The Professor’s publication of his results was greeted with disbelief and he was branded a liar. Resigning from Beijing Academy, he emigrated to Japan, where he died shortly afterwards. Nevertheless, Russian scientists became interested in the disks; several were sent to Moscow, where a chemical analysis found that the disks contained large amounts of cobalt.

One of ‘Wegener’srsquo; polaroids of two of the Dropa stonesAnother of ‘Wegener’s’ polaroids of a Dropa stone

Ernst Wegener’s photographs of discs

In 1974, Ernst Wegener, an Austrian engineer, located two of the disks in the Banpo Museum in Xi’an, Shaanxi Province. The museum director could tell him nothing about the disks, which had begun to deteriorate, but she allowed him to photograph them. By 1994, the disks had disappeared.

The earliest source of the story is “Were Alien Visitors on Earth?”, published in the magazine Новое Русское Слово (Russian Digest), dating from 1960 and written by V Ritch and M Chernenko. Intriguingly, this contained the story before the alleged date of Tsum Um Nui’s translation of the disks. More worryingly, Russian Digest is a sensationalistic publication similar to Britain’s Daily Sport and the USA’s National Enquirer. The only other sources – a Belgian UFO magazine, a German vegetarian magazine and a Russian science-fiction magazine – simply repeat the original 1960 story, with no additional information.

Worse, none of the names given in the accounts belongs to anyone who can be shown to have been involved archaeology or linguistics. Tsum Um Nui does not even appear to be a genuine Chinese name! The photos attributed to the otherwise unknown Wegener appear to be genuine, but they merely show stone disks with a hole in the centre and double spirals that are known in Chinese archaeology as part of ancient snake cults.
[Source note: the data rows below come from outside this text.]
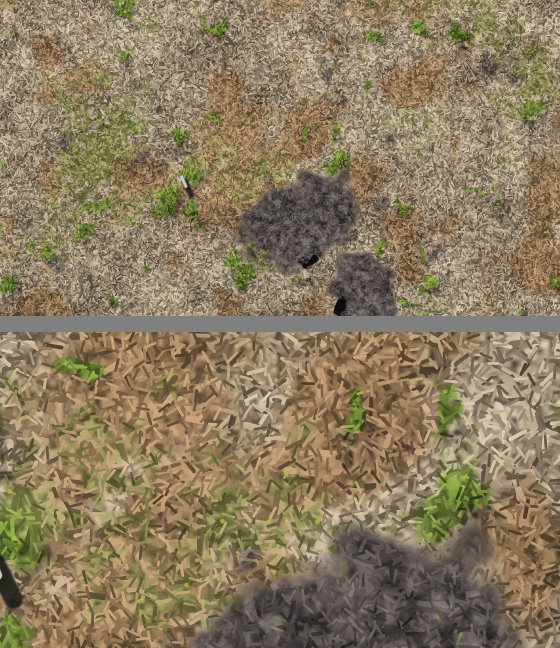
Top, the full canvas; bottom, a detail of the centre.
Reproduce this texture procedurally as a WebGL 1 fragment shader.

```glsl
precision highp float;
uniform vec2 u_resolution;

float hash(vec2 p) {
  vec3 q = fract(p.xyx * vec3(0.1031, 0.1030, 0.0973));
  q += dot(q, q.yzx + 33.33);
  return fract((q.x + q.y) * q.z);
}

vec2 hash2(vec2 p) { return vec2(hash(p), hash(p + 71.7)); }

float noise(vec2 p) {
  vec2 i = floor(p), f = fract(p);
  f = f * f * (3.0 - 2.0 * f);
  return mix(mix(hash(i), hash(i + vec2(1.0, 0.0)), f.x),
             mix(hash(i + vec2(0.0, 1.0)), hash(i + 1.0), f.x), f.y);
}

float fbm(vec2 p) {
  float sum = 0.0, amp = 0.53;
  for (int i = 0; i < 4; i++) {
    sum += amp * noise(p);
    p = mat2(1.6, 1.2, -1.2, 1.6) * p + 17.3;
    amp *= 0.5;
  }
  return sum;
}

float segment(vec2 p, vec2 a, vec2 b) {
  vec2 d = b - a;
  return length(p - a - d * clamp(dot(p - a, d) / dot(d, d), 0.0, 1.0));
}

float fill(float dist, float soft) { return 1.0 - smoothstep(-soft, soft, dist); }

// Rotated ellipse: 1 at the centre, 0 on the rim, negative outside
float blob(vec2 p, vec2 centre, vec2 radius, float angle) {
  float c = cos(angle), s = sin(angle);
  vec2 d = p - centre;
  return 1.0 - length(vec2(c * d.x + s * d.y, c * d.y - s * d.x) / radius);
}

// Lays randomly turned dry stalks over an existing tone
float stalks(vec2 p, float size, float tone, float pixel) {
  vec2 g = p / size, cell = floor(g);
  float soft = 0.6 * pixel / size;
  for (int y = -1; y <= 1; y++) {
    for (int x = -1; x <= 1; x++) {
      vec2 id = cell + vec2(float(x), float(y));
      float a = 6.283 * hash(id + 13.1);
      vec2 mid = id + hash2(id), reach = 0.55 * vec2(cos(a), sin(a));
      float cover = fill(segment(g, mid - reach, mid + reach) - 0.13, soft);
      tone = mix(tone, hash(id + 5.7), cover);
    }
  }
  return tone;
}

// Scattered round plants; chance sets how many cells hold one
float tufts(vec2 p, float size, float chance) {
  vec2 g = p / size, cell = floor(g);
  float best = 0.0;
  for (int y = -1; y <= 1; y++) {
    for (int x = -1; x <= 1; x++) {
      vec2 id = cell + vec2(float(x), float(y));
      float r = mix(0.16, 0.42, hash(id + 3.3));
      float near = 1.0 - length(g - id - hash2(id + 9.2)) / r;
      best = max(best, near * step(hash(id + 27.0), chance));
    }
  }
  return smoothstep(0.0, 0.7, best);
}

vec3 ramp(vec3 dark, vec3 mid, vec3 light, float t) {
  return mix(mix(dark, mid, clamp(2.0 * t, 0.0, 1.0)), light, clamp(2.0 * t - 1.0, 0.0, 1.0));
}

void main() {
  vec2 p = gl_FragCoord.xy / u_resolution.y;
  float pixel = 1.0 / u_resolution.y;
  float broad = fbm(p * 4.0 + 8.0), patchy = fbm(p * 13.0 + 31.0);
  vec2 warp = vec2(fbm(p * 22.0), fbm(p * 22.0 + 50.0)) - 0.5;

  // Fine grain shared by all surfaces
  float grain = noise(p * 150.0);
  grain = stalks(p + 3.0, 0.026, grain, pixel);
  grain = stalks(p + 5.0, 0.016, grain, pixel);
  grain = stalks(p, 0.011, grain, pixel);

  // Dry straw with browner drifts
  float lit = grain * 0.9 + 0.12 + 0.45 * (patchy - 0.5) + 0.3 * (broad - 0.5);
  vec3 col = ramp(vec3(0.27, 0.24, 0.19), vec3(0.58, 0.52, 0.43), vec3(0.86, 0.80, 0.70), lit);
  float brown = smoothstep(0.48, 0.7, fbm(p * 7.0 + 90.0));
  col *= mix(vec3(1.0), vec3(0.92, 0.81, 0.70), brown);

  // Bare dark soil in two mounds and small scrapes
  vec2 q = p + warp * 0.08;
  float mound = max(blob(q, vec2(0.945, 0.30), vec2(0.205, 0.13), 0.5),
                    blob(q, vec2(1.15, 0.07), vec2(0.10, 0.13), 0.2));
  float soil = smoothstep(-0.05, 0.09, mound + 0.15 * (grain - 0.5));
  float scrape = 0.75 * tufts(p + warp * 0.07 + 2.0, 0.11, 0.09);
  float clods = 0.55 * grain + 0.5 * noise(p * 75.0) - 0.08 + 0.3 * (patchy - 0.5);
  vec3 earth = ramp(vec3(0.13, 0.12, 0.12), vec3(0.36, 0.33, 0.32), vec3(0.58, 0.54, 0.52), clods);
  col = mix(col, earth, max(soil, scrape));

  // Green growth: loose meadows plus single tufts with shade below
  float meadow = max(blob(p, vec2(0.34, 0.47), vec2(0.30, 0.34), -0.6),
                     blob(p, vec2(1.60, 0.82), vec2(0.24, 0.17), -0.7));
  meadow = max(meadow, blob(p, vec2(0.10, 0.22), vec2(0.20, 0.30), 0.0));
  meadow = max(meadow, blob(p, vec2(1.27, 0.12), vec2(0.11, 0.20), 0.5));
  meadow = max(meadow, blob(p, vec2(0.80, 0.18), vec2(0.10, 0.09), 0.0));
  meadow = sqrt(max(meadow, 0.0));
  vec2 leafy = p + warp * 0.09;
  float chance = 0.3 + 0.4 * meadow;
  float tuft = tufts(leafy, 0.13, chance);
  float shade = tufts(leafy + vec2(-0.012, 0.022), 0.13, chance);
  float bare = 1.0 - 0.9 * soil * (1.0 - meadow);
  col *= 1.0 - 0.38 * shade * bare * smoothstep(0.2, 0.7, noise(p * 95.0));
  float growth = (0.62 * tuft + 0.42 * meadow + 1.1 * (broad - 0.5) + 0.6 * (patchy - 0.5)) * bare;
  float sprigs = 0.5 * noise(p * 120.0 + 7.0) + 0.5 * noise(p * 55.0);
  float green = smoothstep(0.16, 0.60, growth + 0.8 * (sprigs - 0.5));
  float leafLit = 0.75 * grain + 0.2 + 0.3 * (patchy - 0.5) - 0.22 * shade;
  vec3 leaf = ramp(vec3(0.16, 0.18, 0.08), vec3(0.43, 0.44, 0.24), vec3(0.69, 0.69, 0.43), leafLit);
  leaf = mix(leaf, leaf * vec3(0.88, 1.08, 0.70), tuft);
  col = mix(col, leaf, 0.92 * green);

  // Tiny yellow flowers among the leaves
  vec2 bed = p / 0.017, bud = floor(bed);
  float flower = fill(length(bed - bud - 0.3 - 0.4 * hash2(bud)) - 0.15, pixel / 0.017);
  col = mix(col, vec3(0.77, 0.73, 0.25), flower * green * step(0.84, hash(bud + 41.0)) * 0.8);

  // Burrow mouths in the soil
  float burrow = max(blob(q, vec2(0.98, 0.175), vec2(0.024, 0.020), 0.4),
                     blob(q, vec2(1.065, 0.03), vec2(0.028, 0.020), 0.6));
  col = mix(col, vec3(0.05), smoothstep(-0.1, 0.25, burrow));

  // Short pale stake and its shadow
  float shadow = fill(segment(p, vec2(0.585, 0.425), vec2(0.605, 0.385)) - 0.010, 2.0 * pixel);
  float stake = fill(segment(p, vec2(0.575, 0.44), vec2(0.588, 0.41)) - 0.005, pixel);
  col = mix(col, vec3(0.08, 0.09, 0.08), 0.85 * shadow);
  col = mix(col, vec3(0.80, 0.80, 0.76), stake);

  gl_FragColor = vec4(clamp(col, 0.0, 1.0), 1.0);
}
```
One of the photographs of an alleged disk – not Wegener’s – shows it propped on a chair, clearly with a diameter much larger than the 300 mm claimed by the story.

Last updated 11 March 2006